Originally Posted by jchaison
And I ride Stevens Pass 98% of the time (1% Baker and 1% Crystal) in the area. Annual trips to a resort somewhere (Tahoe, Big Sky, Colorado, Utah, etc)
I rode stevens tons for years, and worked there too before i moved to montana. Stevens is full of short steep pitches with flat meadows between them. Mix this with lots of heavier powder means it demands a lot from a board. Here is my opinion about a good board for stevens. You need length for float to carry you over the flat areas, and a long rockered nose to keep you on top of the snow. If you sink in the heavier snow you quickly come to a stop. And you need a stiffer board to bust through the crud when the powder becomes chopped up while exerting a lot less energy.
A stiff directional freeride board will take you places at stevens that just arent fun to ride on other boards. It also make carving the groomers when it is empty at night lots of fun.
only reason to get a softer twin is if you want a board to just cruse around with the family, or if you looking to get more into freestyle and park.

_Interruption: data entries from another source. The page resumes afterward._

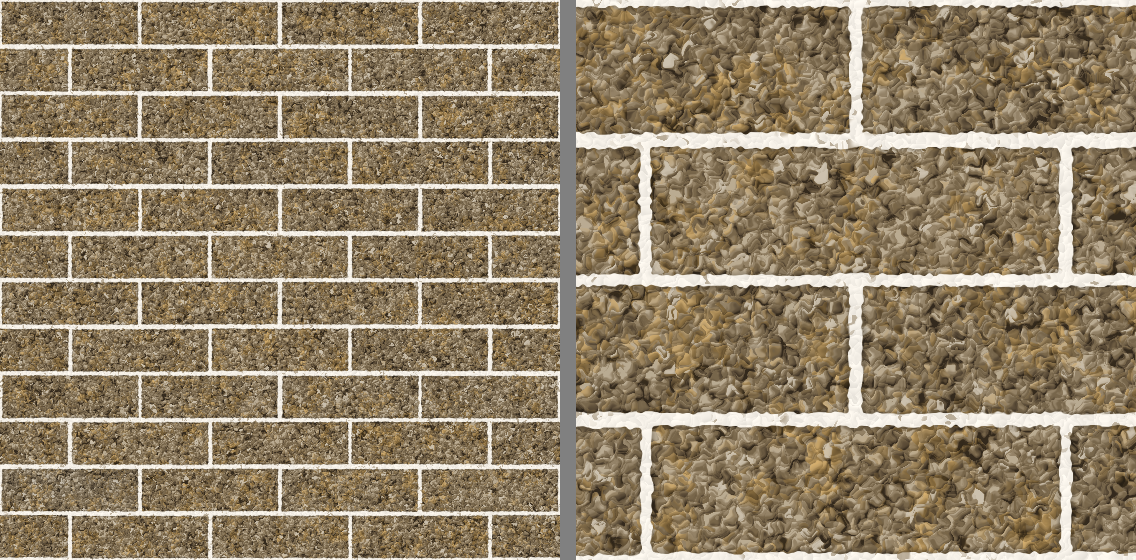
Left, the full canvas; right, a detail of the centre.
Reproduce this texture procedurally as a Shadertoy shader.

```glsl
// Running-bond wall of rough, gravelly brown bricks with pale mortar: 4 bricks
// across, 12 courses down. Two layers of lit, angular Voronoi grains make the
// stone; every lattice wraps at a whole period, so the wall tiles.

// Three random values for a lattice cell that repeats every 'period' cells
vec3 hashCell(vec2 cell, vec2 period, float seed) {
    uvec3 v = uvec3(vec3(mod(cell, period), seed) + 0.5) * 1664525u + 101390u;
    for (int i = 0; i < 2; i++) {
        v.x += v.y * v.z;
        v.y += v.z * v.x;
        v.z += v.x * v.y;
        v ^= v >> 16u;
    }
    return vec3(v & 0xffffu) / 65535.0;
}

// Wrapping value noise, 'n' cells across the canvas
float noise(vec2 uv, float n, float seed) {
    vec2 p = uv * n, c = floor(p), f = p - c;
    f *= f * (3.0 - 2.0 * f);
    vec2 e = vec2(0, 1), period = vec2(n);
    return mix(mix(hashCell(c, period, seed).x, hashCell(c + e.yx, period, seed).x, f.x),
               mix(hashCell(c + e, period, seed).x, hashCell(c + e.yy, period, seed).x, f.x), f.y);
}

// Angular grains: x = tone, y = kind, z = lit slope, w = distance from centre
vec4 grains(vec2 uv, float n, float seed) {
    vec2 p = uv * n, c = floor(p);
    vec4 sum = vec4(0);
    float total = 0.0;
    for (int j = -1; j <= 1; j++)
    for (int i = -1; i <= 1; i++) {
        vec2 cell = c + vec2(i, j);
        vec3 h = hashCell(cell, vec2(n), seed);
        vec2 away = p - cell - hashCell(cell, vec2(n), seed + 7.0).xy;
        float weight = exp(-26.0 * dot(away, away)) + 1e-6;
        sum += weight * vec4(h.xy, dot(away, vec2(-0.6, 0.8)), length(away));
        total += weight;
    }
    return sum / total;
}

void mainImage(out vec4 fragColor, in vec2 fragCoord) {
    vec2 uv = fragCoord / iResolution.xy;
    float pixel = 1.0 / min(iResolution.x, iResolution.y);

    // Brick layout: alternate courses shift by half a brick
    vec2 grid = uv * vec2(4, 12);
    grid.x += 0.5 * (1.0 - mod(floor(grid.y), 2.0));
    vec2 id = floor(grid);
    vec3 brick = hashCell(id, vec2(4, 12), 3.0);
    vec3 place = hashCell(id, vec2(4, 12), 4.0);

    // Rounded box distance, slightly misplaced, with a finely crumbled rim
    vec2 local = (grid - id - 0.5) / vec2(4, 12) + (place.xy - 0.5) * 0.0016;
    vec2 q = abs(local) - vec2(0.125, 0.041667) + vec2(0.0036, 0.0040) + 0.0015;
    float edge = length(max(q, 0.0)) + min(max(q.x, q.y), 0.0) - 0.0015;
    edge += (noise(uv, 320.0, 11.0) - 0.5) * 0.0022 + (noise(uv, 60.0, 12.0) - 0.5) * 0.0007;

    // Gravel relief: shadowed hollows open beside some of the grains only
    vec2 warped = uv + (vec2(noise(uv, 220.0, 13.0), noise(uv, 220.0, 14.0)) - 0.5) * 0.006;
    vec4 coarse = grains(warped, 140.0, 20.0);
    vec4 fine = grains(warped, 270.0, 40.0);
    float hollow = smoothstep(0.35, 0.7, coarse.w) * smoothstep(0.45, 0.8, noise(uv, 110.0, 19.0));
    float shade = 0.55 + 0.36 * (coarse.x - 0.5) + 0.44 * (fine.x - 0.5)
                + 0.30 * coarse.z + 0.34 * fine.z - 0.40 * hollow
                + 0.05 * (noise(uv, 20.0, 15.0) - 0.5) + 0.05 * (brick.x - 0.5);

    // Stone colours from crevice to lit facet
    vec3 stone = mix(vec3(0.20, 0.16, 0.11), vec3(0.35, 0.29, 0.21), smoothstep(0.0, 0.22, shade));
    stone = mix(stone, vec3(0.47, 0.40, 0.29), smoothstep(0.20, 0.42, shade));
    stone = mix(stone, vec3(0.58, 0.51, 0.40), smoothstep(0.46, 0.64, shade));
    stone = mix(stone, vec3(0.73, 0.67, 0.57), smoothstep(0.68, 0.86, shade));

    // Faint ochre stains and small pale chips
    float ochre = smoothstep(0.45, 0.85, noise(uv, 48.0, 16.0) * 0.5 + fine.y * 0.5);
    stone = mix(stone, vec3(0.68, 0.52, 0.25) * (0.45 + 0.8 * shade), 0.6 * ochre);
    float chip = smoothstep(0.89, 0.95, coarse.y) * smoothstep(0.40, 0.65, shade);
    stone = mix(stone, vec3(0.82, 0.78, 0.71), 0.8 * chip);

    // Brick tint: a few turn slate grey, some in part only
    float grey = smoothstep(0.91, 0.97, brick.y) * smoothstep(0.1, 0.6, noise(uv, 12.0, 17.0));
    float luma = dot(stone, vec3(0.3, 0.6, 0.1));
    stone = mix(stone, luma * vec3(0.93, 0.95, 0.98), 0.06 * brick.z + 0.6 * grey);
    stone *= mix(0.82, 1.0, smoothstep(0.0, 0.003, -edge));

    // Mortar with sandy grain and scattered grit
    vec3 mortar = vec3(0.98, 0.96, 0.925) * (0.98 + 0.06 * (fine.x - 0.5) + 0.06 * fine.z);
    float grit = smoothstep(0.84, 0.94, fine.y) * smoothstep(0.35, 0.65, noise(uv, 110.0, 18.0));
    mortar = mix(mortar, vec3(0.58, 0.51, 0.40), 0.6 * grit);

    float joint = smoothstep(-0.7 * pixel, 0.7 * pixel, edge);
    fragColor = vec4(clamp(mix(stone, mortar, joint), 0.0, 1.0), 1.0);
}
```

too bad the only time i get to ride stevens anymore is over Christmas and the place is a shitshow. I do miss the night pow